The thyroid gland is a butterfly-shaped organ located in the anterior part of the neck under the voice box. The right and left lobes of the gland are attached with a tissue strip, the isthmus, and adjoin with the windpipe. There are small lobules present inside the thyroid gland containing follicles. Picture it kind of like water balloon. These follicles store thyroid hormones in the form of tiny droplets.


As part of the endocrine system, the thyroid gland produces three types of hormones – Triiodothyronine (T3), Tetraiodothyronine or Thyroxine (T4) and Calcitonin. Secretion of these hormones is regulated by the amount that is already circulating in the body.


Under normal conditions, the brain signals to the thyroid to make more hormones via Thyroid Stimulating Hormone (TSH). When we need more hormones, TSH levels increase, screaming at your body to ramp up the system. If your thyroid gland itself is working well then it is no problem, the request is answered, T4 and T3 increase and TSH goes back down. When the request is not answered, meaning T4 and T3 are not being made properly, we have a situation of hypothyroidism. Here we see low levels of the hormones T3 and T4 and high TSH circulating in the blood stream.


The diagnostic range for TSH changes from province to province and state to state. This can often cause frustration and confusion to people trying to figure out what the heck is going on with them.


To add fuel to the fire, we know that in women trying to get pregnant, or who are pregnant, TSH should be below 2.5 mIU/L. Which brings into question, should this be the range we use for all people? Many experts believe this to be the case, and I tend to agree!
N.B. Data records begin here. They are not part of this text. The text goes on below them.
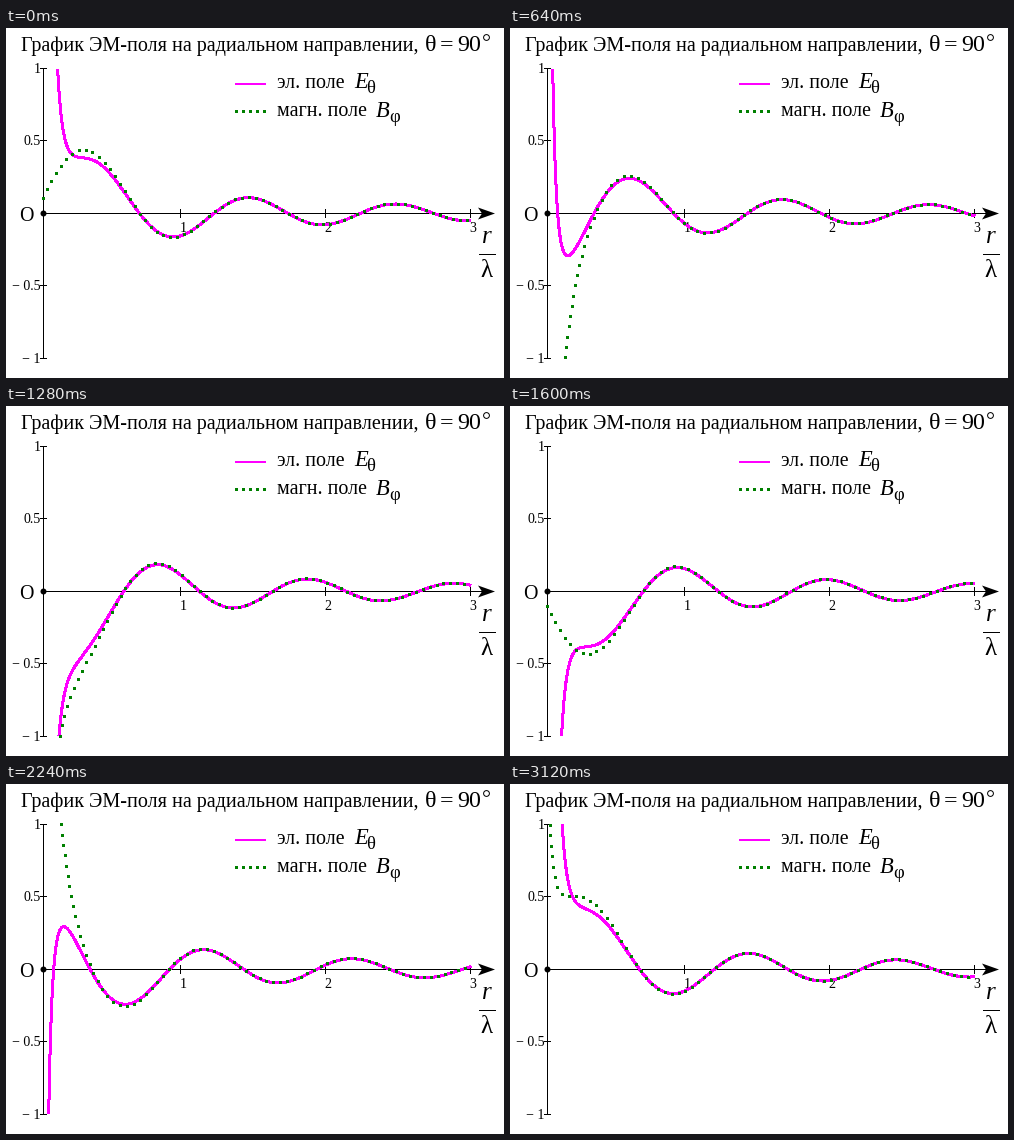
Recreate the animation shown at these times as a matplotlib script. Size 498x350 px, loop 3.2 s.

```python
import numpy as np
import matplotlib.pyplot as plt
from matplotlib.animation import FuncAnimation
from matplotlib.patches import Circle, Polygon

W, H, DPI = 498, 350, 64
FRAMES, INTERVAL = 40, 80
UNIT = 145                  # pixels per axis unit
X0, Y0 = 29.9, 185.25       # pixel position of r = 0, field = 0
AXIS_X, AXIS_Y = 37.5, 185.5
DOT_X, DOT_Y = 7.0, 10.5    # dot pitch along flat and steep runs
MAGENTA, GREEN = "#ff00ff", "#008000"

plt.rcParams["font.family"] = ["Liberation Serif", "DejaVu Serif"]


def px(n):
    return n * 72 / DPI


fig = plt.figure(figsize=(W / DPI, H / DPI), dpi=DPI, facecolor="white")
ax = fig.add_axes([0, 0, 1, 1])
ax.set_xlim(0, W)
ax.set_ylim(H, 0)
ax.axis("off")


def text(x, y, s, size, style="normal", ha="left"):
    ax.text(x, y, s, fontsize=px(size), style=style, ha=ha, va="baseline")


def line(xs, ys, width=1, color="black", **kw):
    return ax.plot(xs, ys, color=color, lw=px(width), snap=False,
                   solid_capstyle="butt", **kw)[0]


def dots(xs, ys):
    return ax.plot(xs, ys, "s", color=GREEN, ms=px(3), mew=0, zorder=4)[0]


def draw_axes():
    line([AXIS_X] * 2, [40, 331])
    line([37, 478], [AXIS_Y] * 2)
    for v, label in ((1, "1"), (0.5, "0.5"), (-0.5, "− 0.5"), (-1, "− 1")):
        y = np.floor(Y0 - UNIT * v) + 0.5
        line([34, 41], [y, y])
        text(34.5, y + 4.5, label, 14, ha="right")
    for r in (1, 2, 3):
        x = np.floor(X0 + UNIT * r) + 0.5
        line([x, x], [181, 190])
        text(x + 2.5, 204, str(r), 14, ha="center")
    ax.add_patch(Polygon([(489, AXIS_Y), (472, AXIS_Y - 6),
                          (476, AXIS_Y), (472, AXIS_Y + 6)],
                         fc="black", ec="none", zorder=5))
    ax.add_patch(Circle((AXIS_X, AXIS_Y), 3, fc="black", ec="none", zorder=5))
    text(13.5, 193, "O", 20)
    text(475.5, 215, "r", 25, "italic")
    line([473, 490], [226.5, 226.5])
    text(474.5, 249, "λ", 25)


def draw_labels():
    text(15, 23, "График ЭМ-поля на радиальном направлении,", 20.1)
    text(418.5, 23, "θ", 24)
    text(434, 23, "=", 24)
    text(451.5, 23, "90", 24)
    ax.add_patch(Circle((480.5, 9.5), 2.9, fc="none", ec="black", lw=px(1)))

    line([229, 260], [56, 56], 2, MAGENTA, aa=False)
    text(271, 60, "эл. поле", 20)
    text(348, 60.5, "E", 22.5, "italic")
    text(360.5, 65, "θ", 18.5)

    dots(230 + 7 * np.arange(5), np.full(5, 83))
    text(271, 88, "магн. поле", 20)
    text(369.5, 89, "B", 22.5, "italic")
    text(383.5, 94, "φ", 18.5)


draw_axes()
draw_labels()

r = np.linspace(0.05, 3, 6000)
rho = 2 * np.pi * r
xs = X0 + UNIT * r
e_line = line([], [], 2, MAGENTA, aa=False, zorder=3)
b_dots = dots([], [])


def fields(tau):
    """Dipole fields at the equator, in units of the near-field scale."""
    c, s = np.cos(rho - tau), np.sin(rho - tau)
    b = s / rho**2 - c / rho
    return b + c / rho**3, b


def update(i):
    e, b = fields(2 * np.pi * i / FRAMES)
    e_line.set_data(xs, np.where(np.abs(e) <= 1, Y0 - UNIT * e, np.nan))

    shown = np.abs(b) <= 1
    bx, by = xs[shown], Y0 - UNIT * b[shown]
    steps = np.hypot(np.diff(bx) / DOT_X, np.diff(by) / DOT_Y)
    path = np.concatenate(([0], np.cumsum(steps)))
    k = np.arange(int(path[-1]) + 1)
    b_dots.set_data(np.floor(np.interp(k, path, bx)),
                    np.floor(np.interp(k, path, by)))
    return e_line, b_dots


anim = FuncAnimation(fig, update, frames=FRAMES, interval=INTERVAL,
                     repeat=True, repeat_delay=0)
plt.show()
```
What’s more important than numbers though is symptoms.

Do you have any of the signs and symptoms?